Venue: Chippen Street Theatre (Chippendale NSW), Oct 24 – Nov 2, 2019
Playwright: Israel Horovitz
Director: Rahel Romahn
Cast: Tristan Artin, Elliott Giarola, Rajesh Valluri
Images by Shayan
As delinquents Murph and Joey wander the streets of New York, they stumble upon Gupta at a bus stop trying to get to the Bronx without knowing the English language. The boys are amused by Gupta’s Indian clothing, and proceed to taunt him, gradually increasing in intensity over the play’s 45 minutes.
Israel Horovitz’s The Indian Wants The Bronx premiered in 1968, the year of Martin Luther King’s death, at the height of America’s civil rights movement. Although the work is undoubtedly dated, with a central Indian character unable to speak English, the way it frames bigotry as an unassailable reality regardless of intentions by individuals, remains valuable in our discourse about race. The young New Yorkers do not think of themselves as xenophobic, but consequences of their actions are certainly racist.
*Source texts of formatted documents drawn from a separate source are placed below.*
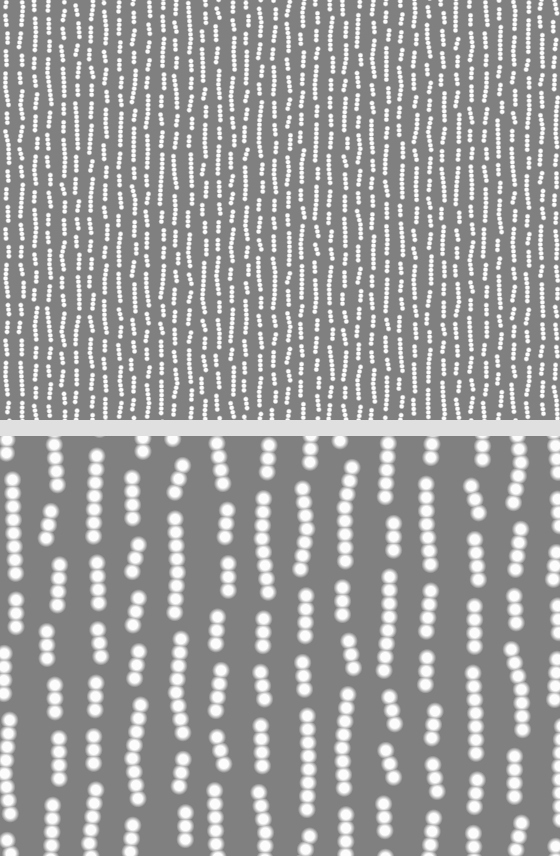
Top, the full canvas; bottom, a detail of the centre.
Give the GLSL for this pattern, as a Shadertoy shader.

```glsl
// Upright, gently kinked strands of white dots in loose columns on mid grey.

// All lengths are fractions of the canvas height.
const vec3  GROUND = vec3(0.502);
const vec3  DOT_COLOR = vec3(0.99);
const float COLUMN_PITCH = 0.0335;
const float DOT_PITCH = 0.0106;
const float DOT_RADIUS = 0.0054;
const float EDGE_SOFTNESS = 0.0036;
const int   BLOCK_SLOTS = 13;      // a block holds strands of 3, 3 and 4 dots
const int   BLOCK_KNOTS = 3;
const int   JOIN_EVERY = 5;        // one knot in this many joins two strands
const float END_SWAY = 0.2;        // sideways sway of free ends, in columns
const float BEND_SWAY = 0.13;      // sideways sway of joined knots, in columns
const float COLUMN_STAGGER = 0.618034;
const float PHASE_JITTER = 3.0;    // random shift of a column, in slots

// Integer hash of a cell and a channel, giving 0 to 1.
float hash(ivec2 cell, int channel) {
    uvec3 v = uvec3(ivec3(cell, channel) + 4096);
    v = v * 1664525u + 1013904223u;
    v.x += v.y * v.z; v.y += v.z * v.x; v.z += v.x * v.y;
    v ^= v >> 16u;
    v.x += v.y * v.z; v.y += v.z * v.x; v.z += v.x * v.y;
    return float(v.x >> 8u) / 16777216.0;
}

int floorDiv(int a, int b) {
    return int(floor((float(a) + 0.5) / float(b)));
}

// Slot of a knot; knot = (column, index along the column).
// The order of the strands within each block is random.
int knotSlot(ivec2 knot) {
    int block = floorDiv(knot.y, BLOCK_KNOTS);
    int index = knot.y - block * BLOCK_KNOTS;
    int order = int(3.0 * hash(ivec2(knot.x, block), 0));
    return block * BLOCK_SLOTS + 4 * index + int(order + index > 2);
}

// A knot is either a gap between two strands or a bend within one.
bool isGap(ivec2 knot) {
    int run = floorDiv(knot.y, JOIN_EVERY);
    int joined = int(float(JOIN_EVERY) * hash(ivec2(knot.x, run), 1));
    return knot.y - run * JOIN_EVERY != joined;
}

// Sideways offset at a knot; the two sides of a gap are independent.
float knotSway(ivec2 knot, int side) {
    bool gap = isGap(knot);
    float amount = gap ? END_SWAY : BEND_SWAY;
    return amount * (2.0 * hash(knot, gap ? 2 + side : 2) - 1.0);
}

// Distance from p to the dot in one slot of a column.
float dotDistance(vec2 p, int column, int slot, float phase) {
    int block = floorDiv(slot, BLOCK_SLOTS);
    int index = min((slot - block * BLOCK_SLOTS) / 4, BLOCK_KNOTS - 1);
    ivec2 below = ivec2(column, block * BLOCK_KNOTS + index);
    if (slot < knotSlot(below)) below.y -= 1;
    ivec2 above = below + ivec2(0, 1);
    int first = knotSlot(below);
    if (slot == first && isGap(below)) return 1.0;

    float t = float(slot - first) / float(knotSlot(above) - first);
    float sway = mix(knotSway(below, 1), knotSway(above, 0), t);
    vec2 center = vec2((float(column) + 0.5 + sway) * COLUMN_PITCH,
                       (float(slot) + 0.5 + phase) * DOT_PITCH);
    return length(p - center) - DOT_RADIUS;
}

// Vertical shift of a column in slots, spread evenly between neighbours.
float columnPhase(int column) {
    return float(BLOCK_SLOTS) * fract(float(column) * COLUMN_STAGGER)
         + PHASE_JITTER * hash(ivec2(column, 0), 5);
}

void mainImage(out vec4 fragColor, in vec2 fragCoord) {
    vec2 p = fragCoord / iResolution.y;
    int nearColumn = int(floor(p.x / COLUMN_PITCH));
    float d = 1.0;

    // Nearest dot among the neighbouring columns and slots.
    for (int i = -1; i <= 1; i++) {
        int column = nearColumn + i;
        float phase = columnPhase(column);
        int nearSlot = int(floor(p.y / DOT_PITCH - phase));
        for (int j = -1; j <= 1; j++)
            d = min(d, dotDistance(p, column, nearSlot + j, phase));
    }

    // Soft edge, never thinner than one pixel.
    float edge = max(EDGE_SOFTNESS, 1.0 / iResolution.y);
    float cover = clamp(0.5 - d / edge, 0.0, 1.0);
    fragColor = vec4(mix(GROUND, DOT_COLOR, cover), 1.0);
}
```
Directed by Rahel Romahn, the show is suitably energetic, fuelled by the irrepressible ebullience of unruly youth. A greater sense of danger, and dramatic tension, is slightly missing in early portions, but the show delivers the goods in its second half. Sound by Kailesh Reitmans provides excellent support in calibrating atmosphere for every scene, and lighting design by Thomas Walsh, although obvious with its objectives, is effective in escalating tensions.
Three accomplished performers take us through this story of racially motivated violence, with Rajesh Valluri leaving a strong impression as Gupta, able to convey a sense of dignity for the character in spite of his unfortunate circumstances. Tristan Artin and Elliott Giarola are strong in their roles, both actors detailed and passionate with what they bring to the stage. The production is an engaging one, made believable by a thoughtful and cohesive team.
One of the boys is Irish, and the other Jewish. Mid-century New York was not always kind to them, yet they are unable to see themselves reflected in their Indian victim. History shows that it is easy for people to forget their own persecution, and dispense upon others the injustices they had previously suffered. Half a century after Horovitz’s writing however, it may seem that the new generations of today, determined to define themselves as unprecedentedly enlightened, have become much more compassionate in how they regard society. The establishment is still in the habit of keeping groups of people subjugated, but opposition to their modus operandi is indisputably growing.